Article Courtesy of Hagerty Insurance Canada
When it comes to buying a collector car, there is a lot to take into consideration.
Buying via internet is increasingly popular these days. This allows collectors to spot and purchase vehicles long distance. Hagerty Insurance lays out some important factors to take note of before you head out in search of that classic car.
Using a reputable magazine or website allows for some degree of protection. By advertising in that magazine, advertisers must follow some form of a compliant system, which requires them to be accountable for their actions. Sites like eBay have comment sections and rating capabilities so that you can see what other dealers and buyers are saying. In each case, however, you still aren’t able to see the car in person. This is why acquiring local talent to look for you can be beneficial.
Good examples of some local talent could be a friend, a member of a car club you’re apart of, or a professional appraiser who lives near the car. Make sure your local expert has the proper expertise to inspect the car, as the details are incredibly important for insuring it.
Hiring a professional appraiser is another option. It’s important to ensure he/she has specialized knowledge of collector cars. Finding a reputable appraiser can be tricky, but you can use hobby magazines with appraiser ads. You can also find a company that sells parts for your specific type of car and ask about a recommended appraiser.
It’s important to consider the different laws that might apply from different regions. For example, in Wisconsin you’re allowed to operate a vehicle purchased in another state for 48 hours before registering it. Therefore you can purchase the vehicle, arrange insurance by phone and legally drive it home as long as you get temporary tags within two days. The NADA (National Automobile Dealers Association) publishes guides on state vehicle laws. These guides can be used to research the rules that apply in your particular case.

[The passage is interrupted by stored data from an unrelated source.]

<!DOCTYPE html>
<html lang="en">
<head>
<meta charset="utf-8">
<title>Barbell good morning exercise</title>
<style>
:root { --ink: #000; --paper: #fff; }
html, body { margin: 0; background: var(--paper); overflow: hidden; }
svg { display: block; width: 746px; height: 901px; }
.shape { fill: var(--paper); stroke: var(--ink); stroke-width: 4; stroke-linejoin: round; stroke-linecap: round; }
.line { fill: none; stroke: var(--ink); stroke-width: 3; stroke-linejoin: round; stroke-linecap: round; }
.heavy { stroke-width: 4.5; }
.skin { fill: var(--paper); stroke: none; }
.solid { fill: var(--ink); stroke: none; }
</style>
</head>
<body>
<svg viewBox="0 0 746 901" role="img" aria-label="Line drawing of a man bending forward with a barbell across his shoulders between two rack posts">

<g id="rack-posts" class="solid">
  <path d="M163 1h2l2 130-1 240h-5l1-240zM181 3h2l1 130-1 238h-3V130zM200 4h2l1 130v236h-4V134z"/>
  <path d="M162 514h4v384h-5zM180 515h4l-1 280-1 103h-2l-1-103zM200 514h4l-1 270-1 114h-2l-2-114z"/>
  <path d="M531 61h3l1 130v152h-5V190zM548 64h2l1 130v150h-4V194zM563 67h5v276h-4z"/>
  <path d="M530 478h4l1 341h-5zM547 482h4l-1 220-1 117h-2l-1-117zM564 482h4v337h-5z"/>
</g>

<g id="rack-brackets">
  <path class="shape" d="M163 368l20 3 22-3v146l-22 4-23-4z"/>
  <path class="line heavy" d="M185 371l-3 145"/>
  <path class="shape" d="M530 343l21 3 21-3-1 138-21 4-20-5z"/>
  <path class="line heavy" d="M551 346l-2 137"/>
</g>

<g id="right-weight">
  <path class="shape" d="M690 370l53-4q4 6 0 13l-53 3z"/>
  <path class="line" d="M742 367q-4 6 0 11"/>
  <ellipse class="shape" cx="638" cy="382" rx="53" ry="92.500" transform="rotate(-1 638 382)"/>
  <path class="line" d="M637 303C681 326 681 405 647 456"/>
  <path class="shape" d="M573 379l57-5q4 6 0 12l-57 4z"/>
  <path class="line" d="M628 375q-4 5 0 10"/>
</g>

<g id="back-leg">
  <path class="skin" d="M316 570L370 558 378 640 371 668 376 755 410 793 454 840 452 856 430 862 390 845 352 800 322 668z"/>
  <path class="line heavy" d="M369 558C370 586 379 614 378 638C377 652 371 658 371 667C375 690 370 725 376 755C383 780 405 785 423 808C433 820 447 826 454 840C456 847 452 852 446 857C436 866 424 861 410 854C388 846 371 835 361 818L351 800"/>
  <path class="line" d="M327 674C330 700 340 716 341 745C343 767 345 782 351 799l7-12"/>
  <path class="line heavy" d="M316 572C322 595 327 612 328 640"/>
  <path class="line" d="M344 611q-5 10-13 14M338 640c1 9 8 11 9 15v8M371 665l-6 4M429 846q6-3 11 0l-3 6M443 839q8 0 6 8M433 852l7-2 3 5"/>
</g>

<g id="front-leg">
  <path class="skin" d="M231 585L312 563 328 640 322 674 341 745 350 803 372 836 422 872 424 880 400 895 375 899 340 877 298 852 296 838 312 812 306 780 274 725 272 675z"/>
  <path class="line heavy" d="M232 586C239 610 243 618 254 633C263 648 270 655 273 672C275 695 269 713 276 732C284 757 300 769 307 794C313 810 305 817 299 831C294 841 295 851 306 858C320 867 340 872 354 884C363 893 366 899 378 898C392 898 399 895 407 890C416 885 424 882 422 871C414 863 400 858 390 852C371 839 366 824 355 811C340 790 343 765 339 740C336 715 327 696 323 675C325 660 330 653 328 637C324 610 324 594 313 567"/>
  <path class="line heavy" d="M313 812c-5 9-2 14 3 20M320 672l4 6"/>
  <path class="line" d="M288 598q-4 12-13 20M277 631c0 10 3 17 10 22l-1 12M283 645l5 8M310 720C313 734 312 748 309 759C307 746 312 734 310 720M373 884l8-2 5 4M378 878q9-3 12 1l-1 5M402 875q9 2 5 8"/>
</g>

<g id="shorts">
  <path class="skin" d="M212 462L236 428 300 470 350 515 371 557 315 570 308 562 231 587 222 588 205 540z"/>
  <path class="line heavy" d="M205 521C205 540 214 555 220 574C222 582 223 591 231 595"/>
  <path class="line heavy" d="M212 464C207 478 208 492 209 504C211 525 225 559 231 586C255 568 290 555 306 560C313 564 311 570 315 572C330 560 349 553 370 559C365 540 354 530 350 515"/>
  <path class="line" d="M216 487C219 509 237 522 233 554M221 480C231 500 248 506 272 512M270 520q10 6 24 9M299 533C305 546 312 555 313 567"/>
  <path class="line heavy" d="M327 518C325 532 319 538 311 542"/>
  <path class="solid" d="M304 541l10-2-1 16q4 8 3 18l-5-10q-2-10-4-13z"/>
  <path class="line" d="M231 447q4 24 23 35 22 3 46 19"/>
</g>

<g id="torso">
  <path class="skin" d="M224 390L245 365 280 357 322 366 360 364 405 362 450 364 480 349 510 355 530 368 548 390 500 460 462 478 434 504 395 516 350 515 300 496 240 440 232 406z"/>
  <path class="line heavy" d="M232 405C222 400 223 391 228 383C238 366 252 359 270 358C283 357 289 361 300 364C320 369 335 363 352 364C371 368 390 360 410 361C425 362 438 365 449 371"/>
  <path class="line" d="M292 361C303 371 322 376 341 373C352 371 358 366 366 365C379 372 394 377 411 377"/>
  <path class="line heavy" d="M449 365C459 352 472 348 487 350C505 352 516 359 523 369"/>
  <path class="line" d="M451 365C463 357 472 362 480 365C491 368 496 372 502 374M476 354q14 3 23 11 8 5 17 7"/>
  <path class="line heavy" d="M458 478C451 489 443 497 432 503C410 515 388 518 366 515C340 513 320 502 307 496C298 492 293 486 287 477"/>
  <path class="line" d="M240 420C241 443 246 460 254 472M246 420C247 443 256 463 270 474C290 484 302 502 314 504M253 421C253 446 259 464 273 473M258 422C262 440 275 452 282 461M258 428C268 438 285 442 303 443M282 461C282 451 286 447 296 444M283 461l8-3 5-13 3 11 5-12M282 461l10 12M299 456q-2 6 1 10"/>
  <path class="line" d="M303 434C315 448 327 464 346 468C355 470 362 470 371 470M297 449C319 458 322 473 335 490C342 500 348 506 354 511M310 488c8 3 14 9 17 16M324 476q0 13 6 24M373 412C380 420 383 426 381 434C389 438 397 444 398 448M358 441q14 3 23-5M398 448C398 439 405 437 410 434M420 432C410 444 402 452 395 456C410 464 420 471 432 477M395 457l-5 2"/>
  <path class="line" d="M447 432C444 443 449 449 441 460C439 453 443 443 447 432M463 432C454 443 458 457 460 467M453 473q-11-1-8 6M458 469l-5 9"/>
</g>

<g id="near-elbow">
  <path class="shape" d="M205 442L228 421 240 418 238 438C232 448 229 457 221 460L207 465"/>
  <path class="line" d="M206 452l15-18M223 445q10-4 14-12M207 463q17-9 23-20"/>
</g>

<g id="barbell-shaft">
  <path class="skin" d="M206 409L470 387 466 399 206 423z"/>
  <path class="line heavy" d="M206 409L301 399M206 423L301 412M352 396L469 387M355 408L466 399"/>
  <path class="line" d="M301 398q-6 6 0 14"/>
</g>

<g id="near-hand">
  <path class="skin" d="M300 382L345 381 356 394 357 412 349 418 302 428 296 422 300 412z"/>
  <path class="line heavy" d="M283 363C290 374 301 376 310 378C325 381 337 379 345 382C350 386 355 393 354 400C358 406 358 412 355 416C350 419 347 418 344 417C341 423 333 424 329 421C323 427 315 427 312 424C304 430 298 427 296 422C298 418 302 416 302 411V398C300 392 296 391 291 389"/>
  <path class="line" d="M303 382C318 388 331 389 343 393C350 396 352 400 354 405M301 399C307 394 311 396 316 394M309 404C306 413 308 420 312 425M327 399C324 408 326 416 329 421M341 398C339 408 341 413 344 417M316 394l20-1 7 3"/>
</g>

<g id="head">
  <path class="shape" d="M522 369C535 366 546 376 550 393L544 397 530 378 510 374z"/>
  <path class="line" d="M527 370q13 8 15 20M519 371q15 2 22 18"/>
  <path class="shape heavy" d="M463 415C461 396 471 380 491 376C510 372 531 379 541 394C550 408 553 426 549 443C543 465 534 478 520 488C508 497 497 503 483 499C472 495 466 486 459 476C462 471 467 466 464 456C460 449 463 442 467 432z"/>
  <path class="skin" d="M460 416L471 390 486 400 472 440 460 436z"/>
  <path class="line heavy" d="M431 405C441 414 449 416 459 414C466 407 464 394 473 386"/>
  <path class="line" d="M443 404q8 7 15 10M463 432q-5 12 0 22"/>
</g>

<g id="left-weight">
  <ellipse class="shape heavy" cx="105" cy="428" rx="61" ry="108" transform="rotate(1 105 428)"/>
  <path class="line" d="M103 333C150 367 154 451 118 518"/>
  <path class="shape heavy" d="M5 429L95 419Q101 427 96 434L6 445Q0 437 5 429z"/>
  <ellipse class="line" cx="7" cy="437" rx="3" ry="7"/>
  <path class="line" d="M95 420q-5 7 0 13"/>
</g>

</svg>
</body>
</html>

Want to have someone transport your collector home? Certain publications are filled with advertisements offering vehicle-transport cervices. The advertising department of any relevant publication to find a reputable transporter and what their rates might be.
Rates for vehicle transportation can vary depending on the load, kilometers/miles and other traffic going in the same direction. Some services haul cars on small single-vehicle trailers, some use enclosed car haulers, and others use large trailers pulled by semi trucks. Whichever way you go, make sure the hauler has a Commercial Driver’s License (CDL), an Interstate Commerce Commission (ICC) license and good insurance coverage. It’s important to ensure that the transporter is well insured as well, and read any fine print that is found in a contract before you sign.
When you make it down to the car, check it over carefully before taking delivery. This is where you’ll also want to insure it under a collector car policy. Most companies can be contacted before you make the final purchase to initiate a policy upon concluding the sale. You’ll need to include the type of car, how you plan to use it, have to report the type of car, how you plan to use it, and an agreed value for that type of car. You’ll also want to take pictures, as the insurance company will want a copy of those.
Ask about a warranty on the sale of the car, something that can come in handy. If something were to happen to the vehicle, the dealer might have a provision in the warranty that could allow the collector car to be repaired at no cost to you, the buyer.